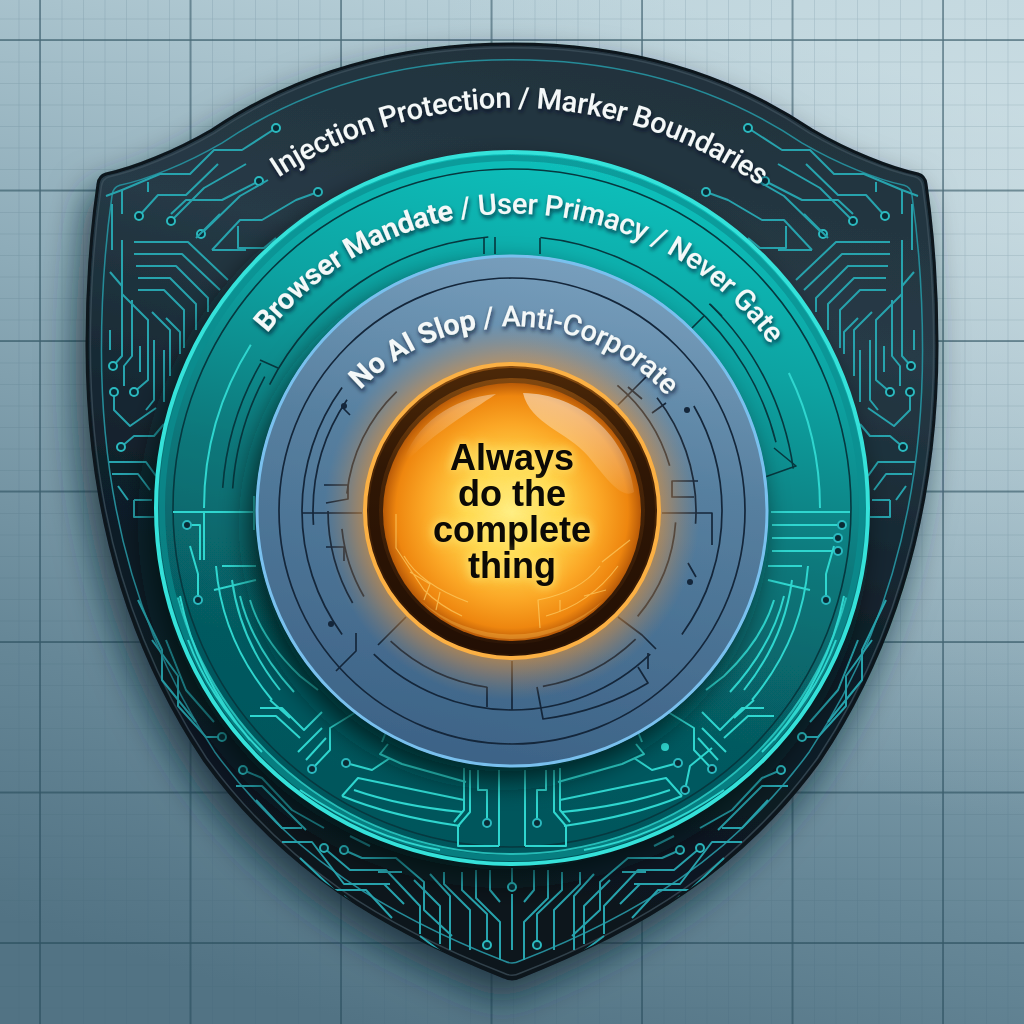
<!DOCTYPE html>
<html lang="en">
<head>
<meta charset="utf-8">
<title>Layered shield</title>
<style>
:root {
  --trace: #27a3ad;
  --trace-glow: #2fd6cf;
  --teal-rim: #35e2da;
  --teal-ink: #06383f;
  --blue-rim: #79c0ee;
  --blue-ink: #14263a;
  --gold-rim: #fbb044;
  --label: #f4f8f8;
  --core-ink: #0c0a06;
}
* { box-sizing: border-box; margin: 0; }
body { width: 1024px; height: 1024px; overflow: hidden; background: #7d9cab; }
.poster { position: relative; width: 1024px; height: 1024px; overflow: hidden; }
.poster svg { display: block; }
.line { fill: none; stroke-width: 2; stroke-linejoin: round; }
.shield-traces { stroke: var(--trace); }
.teal-traces { stroke: var(--trace-glow); }
.teal-seams { stroke: var(--teal-ink); stroke-width: 1.6; }
.blue-seams { stroke: var(--blue-ink); stroke-width: 1.7; }
.ended { marker-start: url(#node); }
.ring-label {
  font: 500 29px Roboto, "Open Sans", sans-serif;
  letter-spacing: -.4px; fill: var(--label); text-anchor: middle;
}
.ring-label .strong { font-weight: 600; }
.core-text {
  position: absolute; left: 412px; top: 440px; width: 200px;
  font: 700 36px/36px "Liberation Sans", Inter, sans-serif;
  text-align: center; color: var(--core-ink);
  text-shadow: 0 0 8px #ffe36a, 0 0 14px #ffe36a;
}
.core-text span { display: block; }
</style>
</head>
<body>
<main class="poster">
<svg width="1024" height="1024" viewBox="0 0 1024 1024" aria-hidden="false">
  <defs>
    <linearGradient id="wall" x1=".65" y1="0" x2=".35" y2="1">
      <stop offset="0" stop-color="#bcd3db"/><stop offset=".4" stop-color="#8eacb9"/>
      <stop offset=".75" stop-color="#668797"/><stop offset="1" stop-color="#527384"/>
    </linearGradient>
    <radialGradient id="wall-light" cx="1" cy=".2" r=".6">
      <stop offset="0" stop-color="#d3e3e8" stop-opacity=".6"/><stop offset="1" stop-color="#d3e3e8" stop-opacity="0"/>
    </radialGradient>
    <pattern id="fine-grid" x="40" y="40" width="21.5" height="21.5" patternUnits="userSpaceOnUse">
      <path d="M0 0H21.5M0 0V21.5" stroke="#3d6272" stroke-opacity=".28" fill="none"/>
    </pattern>
    <pattern id="main-grid" x="39" y="39" width="150.5" height="150.5" patternUnits="userSpaceOnUse">
      <path d="M1 0V150.5M0 1H150.5" stroke="#1f4352" stroke-opacity=".65" stroke-width="1.4" fill="none"/>
    </pattern>
    <linearGradient id="shield-fill" x1=".6" y1="0" x2=".4" y2="1">
      <stop offset="0" stop-color="#22323c"/><stop offset=".25" stop-color="#263a46"/>
      <stop offset=".55" stop-color="#10202a"/><stop offset="1" stop-color="#08131b"/>
    </linearGradient>
    <linearGradient id="teal-fill" x1=".62" y1="0" x2=".4" y2="1">
      <stop offset="0" stop-color="#12c2bd"/><stop offset=".25" stop-color="#0ba3a2"/>
      <stop offset=".5" stop-color="#08777a"/><stop offset=".75" stop-color="#065a60"/><stop offset="1" stop-color="#04555a"/>
    </linearGradient>
    <linearGradient id="blue-fill" x1=".6" y1="0" x2=".4" y2="1">
      <stop offset="0" stop-color="#789fbd"/><stop offset=".4" stop-color="#567f9f"/>
      <stop offset="1" stop-color="#3c6286"/>
    </linearGradient>
    <linearGradient id="bezel-fill" x1="0" y1="0" x2="0" y2="1">
      <stop offset="0" stop-color="#8a4d10"/><stop offset=".35" stop-color="#4a2608"/><stop offset="1" stop-color="#2a1406"/>
    </linearGradient>
    <radialGradient id="orb-fill" cx=".5" cy=".5" r=".5">
      <stop offset="0" stop-color="#fff08a"/><stop offset=".35" stop-color="#ffd84f"/>
      <stop offset=".68" stop-color="#fba726"/><stop offset=".9" stop-color="#ee860f"/><stop offset="1" stop-color="#b85a08"/>
    </radialGradient>
    <linearGradient id="gloss" x1=".7" y1="0" x2=".4" y2="1">
      <stop offset="0" stop-color="#fff" stop-opacity=".6"/><stop offset="1" stop-color="#fff" stop-opacity="0"/>
    </linearGradient>
    <radialGradient id="core-glow">
      <stop offset=".7" stop-color="#ff9a1f" stop-opacity=".75"/><stop offset=".84" stop-color="#e8923c" stop-opacity=".4"/><stop offset="1" stop-color="#b98a62" stop-opacity="0"/>
    </radialGradient>
    <filter id="wall-shadow" x="-20%" y="-20%" width="140%" height="140%"><feDropShadow dx="-10" dy="18" stdDeviation="18" flood-color="#0d2530" flood-opacity=".75"/></filter>
    <filter id="disc-shadow" x="-20%" y="-20%" width="140%" height="140%"><feDropShadow dx="-8" dy="14" stdDeviation="14" flood-color="#01141a" flood-opacity=".8"/></filter>
    <filter id="label-shadow" x="-10%" y="-20%" width="120%" height="140%"><feDropShadow dx="1" dy="3" stdDeviation="2" flood-color="#021820" flood-opacity=".75"/></filter>
    <marker id="node" viewBox="-6 -6 12 12" markerWidth="12" markerHeight="12" markerUnits="userSpaceOnUse">
      <circle r="4" fill="#0a2a34" stroke="#2bb9bf" stroke-width="2"/>
    </marker>
    <path id="shield" d="M512 44C650 44 745 85 812 130C850 152 890 168 918 174Q925 176 926 184C934 240 937 300 937 345C937 500 900 640 820 760C740 870 640 930 520 977Q512 981 504 977C384 930 284 870 204 760C124 640 87 500 87 345C87 300 90 240 98 184Q99 176 106 174C134 168 174 152 212 130C279 85 374 44 512 44Z"/>
    <clipPath id="shield-clip"><use href="#shield"/></clipPath>
    <path id="outer-arc" d="M278 178A429 429 0 0 1 760 186"/>
    <path id="middle-arc" d="M266 335A315 315 0 0 1 771 346"/>
    <path id="inner-arc" d="M356 395A209 209 0 0 1 671 401"/>

    <g id="shield-half" class="line shield-traces">
      <g class="ended">
        <path class="ended" d="M276 128L242 150H214L190 174H160L122 190V214"/>
        <path class="ended" d="M259 181L222 200H186L171 214"/>
        <path class="ended" d="M318 192L296 200L262 220H240L212 250"/>
        <path class="ended" d="M201 234L240 196L268 180"/>
        <path class="ended" d="M171 221L204 188L246 164"/>
        <path class="ended" d="M139 216L158 195H186L218 164"/>
        <path class="ended" d="M113 366L122 356V286L110 272"/>
        <path class="ended" d="M134 392L148 380V320L122 294V240"/>
        <path class="ended" d="M121 447L134 436H154L164 424"/>
        <path class="ended" d="M114 392V410L130 426L156 408"/>
        <path class="ended" d="M222 737H206L178 706V676L152 640"/>
        <path class="ended" d="M243 770L262 778L292 810L324 828"/>
        <path class="ended" d="M324 848L350 870H386L420 906V934"/>
        <path class="ended" d="M344 850L362 858H396L424 882V910L452 936"/>
        <path class="ended" d="M487 945V914L462 890V872"/>
      </g>
      <path d="M134 242H188L228 280M134 254H182L220 290M136 266H176L208 298V312M138 278H170L196 304V330M138 290H164L184 310V348M152 312L170 330V376M166 318L180 332V354"/>
      <path d="M238 226V248H264L276 238M220 214L196 238M212 250H246M112 204V250M106 196L122 190M148 182V192"/>
      <path d="M110 330V350M132 300V356L124 366V386M140 346V372M154 340V400L146 410M164 350V402M109 462H146L156 476M112 474H138L150 490M134 500H152M134 500V517H154M118 486L128 500"/>
      <path d="M138 600L162 650V680L196 722M166 640L186 690L214 722M236 786H262L306 830M256 800L282 828H302M282 842H312L344 884H384L404 904M300 858L334 890H366L392 918M360 884H390M344 896L372 922"/>
      <path d="M414 880L440 906V944M430 874L450 896V950M444 872V884L470 910V950M476 870V898L500 922V960M490 870V890L500 902M402 872H378M350 836L370 846M452 960L420 936M470 968L440 952"/>
    </g>

    <g id="teal-half" class="line teal-traces">
      <path class="ended" d="M198 600V574L190 546"/>
      <path class="ended" d="M312 769L330 750V728L356 712"/>
      <path class="ended" d="M346 763L372 770L390 758"/>
      <path class="ended" d="M487 823V790H478V770"/>
      <path d="M499 770V846M470 770V812L458 826V846H499M464 768V810L454 822M250 716H276L300 738M260 708H282L304 730L322 712M270 700L290 718M298 752L322 728M306 760L326 738"/>
      <path d="M342 796L358 778L464 800M342 796Q390 816 460 826M354 790Q400 806 462 812M388 744L380 754L402 764L466 782M366 720L386 732L382 742"/>
      <path d="M222 566H256M214 590L256 580M216 566Q222 640 272 700M232 580Q240 640 280 690M240 596Q252 646 294 692M250 600Q262 640 300 676L318 690"/>
      <path d="M180 596Q196 676 250 740M188 640Q210 700 262 752M300 790Q370 838 440 850"/>
    </g>
  </defs>

  <g id="background">
    <rect width="1024" height="1024" fill="url(#wall)"/>
    <rect width="1024" height="1024" fill="url(#wall-light)"/>
    <rect width="1024" height="1024" fill="url(#fine-grid)"/>
    <rect width="1024" height="1024" fill="url(#main-grid)"/>
  </g>

  <g id="shield-layer">
    <use href="#shield" fill="url(#shield-fill)" stroke="#0a141b" stroke-width="3" filter="url(#wall-shadow)"/>
    <use href="#shield" fill="none" stroke="#41535e" stroke-opacity=".7" stroke-width="1.5" transform="translate(512 508) scale(.992) translate(-512 -508)"/>
    <use href="#shield" fill="none" stroke="#258b98" stroke-width="1.6" transform="translate(512 508) scale(.966) translate(-512 -508)"/>
    <g clip-path="url(#shield-clip)">
      <use href="#shield-half"/>
      <use href="#shield-half" transform="translate(1024) scale(-1 1)"/>
      <path class="line shield-traces ended" d="M512 887V868"/>
      <path class="line shield-traces" d="M512 894V950"/>
    </g>
  </g>

  <g id="teal-layer">
    <circle cx="512" cy="508" r="357" fill="url(#teal-fill)" filter="url(#disc-shadow)"/>
    <circle cx="512" cy="508" r="356" fill="none" stroke="var(--teal-rim)" stroke-width="4"/>
    <circle cx="512" cy="508" r="350" fill="none" stroke="#0b8f90" stroke-width="6" stroke-opacity=".7"/>
    <g class="line teal-seams" transform="translate(512 508)">
      <circle r="339"/>
      <circle r="272" pathLength="360" stroke-dasharray="58 302" stroke-dashoffset="-207"/>
      <circle r="272" pathLength="360" stroke-dasharray="70 290" stroke-dashoffset="-276"/>
      <circle r="290" pathLength="360" stroke-dasharray="26 334" stroke-dashoffset="-184"/>
      <circle r="280" pathLength="360" stroke-dasharray="24 336" stroke-dashoffset="-184"/>
      <circle r="284" pathLength="360" stroke-dasharray="38 322" stroke-dashoffset="-314"/>
      <path d="M-28-270V-254M-17-271V-254M28-270V-254M192-192L180-180M198-204L210-192M262-60L284-42L250-30M-252-148L-234-140"/>
    </g>
    <g class="line teal-traces" transform="translate(512 508)">
      <circle r="308" pathLength="360" stroke-dasharray="32 328" stroke-dashoffset="-180"/>
      <circle r="308" pathLength="360" stroke-dasharray="26 334" stroke-dashoffset="-334"/>
      <circle r="346" pathLength="360" stroke-dasharray="150 210" stroke-dashoffset="-15" stroke-opacity=".8"/>
    </g>
    <path class="line teal-traces" d="M173 512H254M204 512V560M254 496V530"/>
    <path class="line teal-traces ended" d="M187 525H200V560"/>
    <path class="line teal-traces ended" d="M842 525H772"/>
    <path class="line teal-traces ended" d="M838 538H772"/>
    <path class="line teal-traces ended" d="M838 551H772"/>
    <path class="line teal-traces" d="M771 512H850"/>
    <use href="#teal-half"/>
    <use href="#teal-half" transform="translate(1024) scale(-1 1)"/>
    <circle cx="665" cy="747" r="4" fill="var(--trace-glow)"/>
    <path class="line teal-traces ended" d="M685 790L690 766L712 748"/>
  </g>

  <g id="blue-layer">
    <circle cx="512" cy="511" r="256" fill="url(#blue-fill)" filter="url(#disc-shadow)"/>
    <circle cx="512" cy="511" r="255" fill="none" stroke="var(--blue-rim)" stroke-width="3"/>
    <g class="line blue-seams" transform="translate(512 511)">
      <circle r="233"/>
      <circle r="210" pathLength="360" stroke-dasharray="72 288" stroke-dashoffset="-144"/>
      <circle r="210" pathLength="360" stroke-dasharray="66 294" stroke-dashoffset="-330"/>
      <circle r="199" pathLength="360" stroke-dasharray="88 272" stroke-dashoffset="-46"/>
      <circle r="199" pathLength="360" stroke-dasharray="38 322" stroke-dashoffset="-176"/>
      <circle r="184" pathLength="360" stroke-dasharray="42 318" stroke-dashoffset="-322"/>
      <circle r="184" pathLength="360" stroke-dasharray="30 330" stroke-dashoffset="-150"/>
      <circle r="178" pathLength="360" stroke-dasharray="35 325" stroke-dashoffset="-98"/>
      <circle r="178" pathLength="360" stroke-dasharray="34 326" stroke-dashoffset="-46"/>
      <circle r="171" pathLength="360" stroke-dasharray="24 336" stroke-dashoffset="-150"/>
      <circle r="166" pathLength="360" stroke-dasharray="40 320" stroke-dashoffset="-186"/>
      <circle r="164" pathLength="360" stroke-dasharray="36 324" stroke-dashoffset="-4"/>
      <circle r="164" pathLength="360" stroke-dasharray="34 326" stroke-dashoffset="-310"/>
      <path d="M0 150V199M-210 2H-150M150 2H200V34M-106 106L-134 134M106 106L130 124L144 138M106-106L134-134M-25 176V196M25 176L31 208Q90 200 136 172L126 156M-156 122V140L-176 160M136 142V158M176 52L184 66M-170-104L-162-96M-188-26H-164V-12L-186-8M186-30H160V-14H182M-186 36H-168V50M116-124L130-112M140-98L154-108"/>
    </g>
    <g fill="var(--blue-ink)">
      <circle cx="344" cy="406" r="3"/><circle cx="687" cy="410" r="3"/><circle cx="331" cy="624" r="3"/><circle cx="690" cy="582" r="3"/>
    </g>
  </g>

  <g id="core-layer">
    <circle cx="512" cy="512" r="188" fill="url(#core-glow)"/>
    <circle cx="512" cy="511" r="147" fill="url(#bezel-fill)" stroke="var(--gold-rim)" stroke-width="4"/>
    <circle cx="512" cy="511" r="138" fill="none" stroke="#1c0c03" stroke-width="10" stroke-opacity=".55"/>
    <circle cx="512" cy="512" r="129" fill="url(#orb-fill)"/>
    <path d="M523 393C580 394 628 436 634 492C622 500 606 478 588 456C568 432 530 424 523 393Z" fill="url(#gloss)"/>
    <path d="M402 466C414 424 452 398 496 394C470 412 434 432 402 466Z" fill="url(#gloss)" opacity=".6"/>
    <g class="line" stroke="#ffd36b" stroke-opacity=".65" style="stroke-width:1.2">
      <path d="M396 514V548L424 590Q440 606 462 616M404 556Q420 584 468 602M410 572L430 584L424 600M440 592L436 610M540 628L538 600Q580 592 600 566M546 616Q590 604 618 566M560 600V612M602 562L630 540M584 596L606 590"/>
    </g>
    <path d="M420 600A128 128 0 0 0 604 600A140 140 0 0 1 420 600Z" fill="#ffc14d" opacity=".35"/>
  </g>

  <g id="ring-labels" filter="url(#label-shadow)">
    <text class="ring-label"><textPath href="#outer-arc" startOffset="50%">Injection Protection / Marker Boundaries</textPath></text>
    <text class="ring-label"><textPath href="#middle-arc" startOffset="50%"><tspan class="strong">Browser Mandate</tspan> / User Primacy / Never Gate</textPath></text>
    <text class="ring-label"><textPath href="#inner-arc" startOffset="50%"><tspan class="strong">No AI Slop</tspan> / Anti-Corporate</textPath></text>
  </g>
</svg>
<p class="core-text"><span>Always</span> <span>do the</span> <span>complete</span> <span>thing</span></p>
</main>
</body>
</html>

# What is expected:
Only an exact copy of the lines from the top of the entries through the line with "hidden; background: #7d9cab;", both included, should be given, with all pictures omitted.

# Expected output:
<!DOCTYPE html>
<html lang="en">
<head>
<meta charset="utf-8">
<title>Layered shield</title>
<style>
:root {
  --trace: #27a3ad;
  --trace-glow: #2fd6cf;
  --teal-rim: #35e2da;
  --teal-ink: #06383f;
  --blue-rim: #79c0ee;
  --blue-ink: #14263a;
  --gold-rim: #fbb044;
  --label: #f4f8f8;
  --core-ink: #0c0a06;
}
* { box-sizing: border-box; margin: 0; }
body { width: 1024px; height: 1024px; overflow: hidden; background: #7d9cab; }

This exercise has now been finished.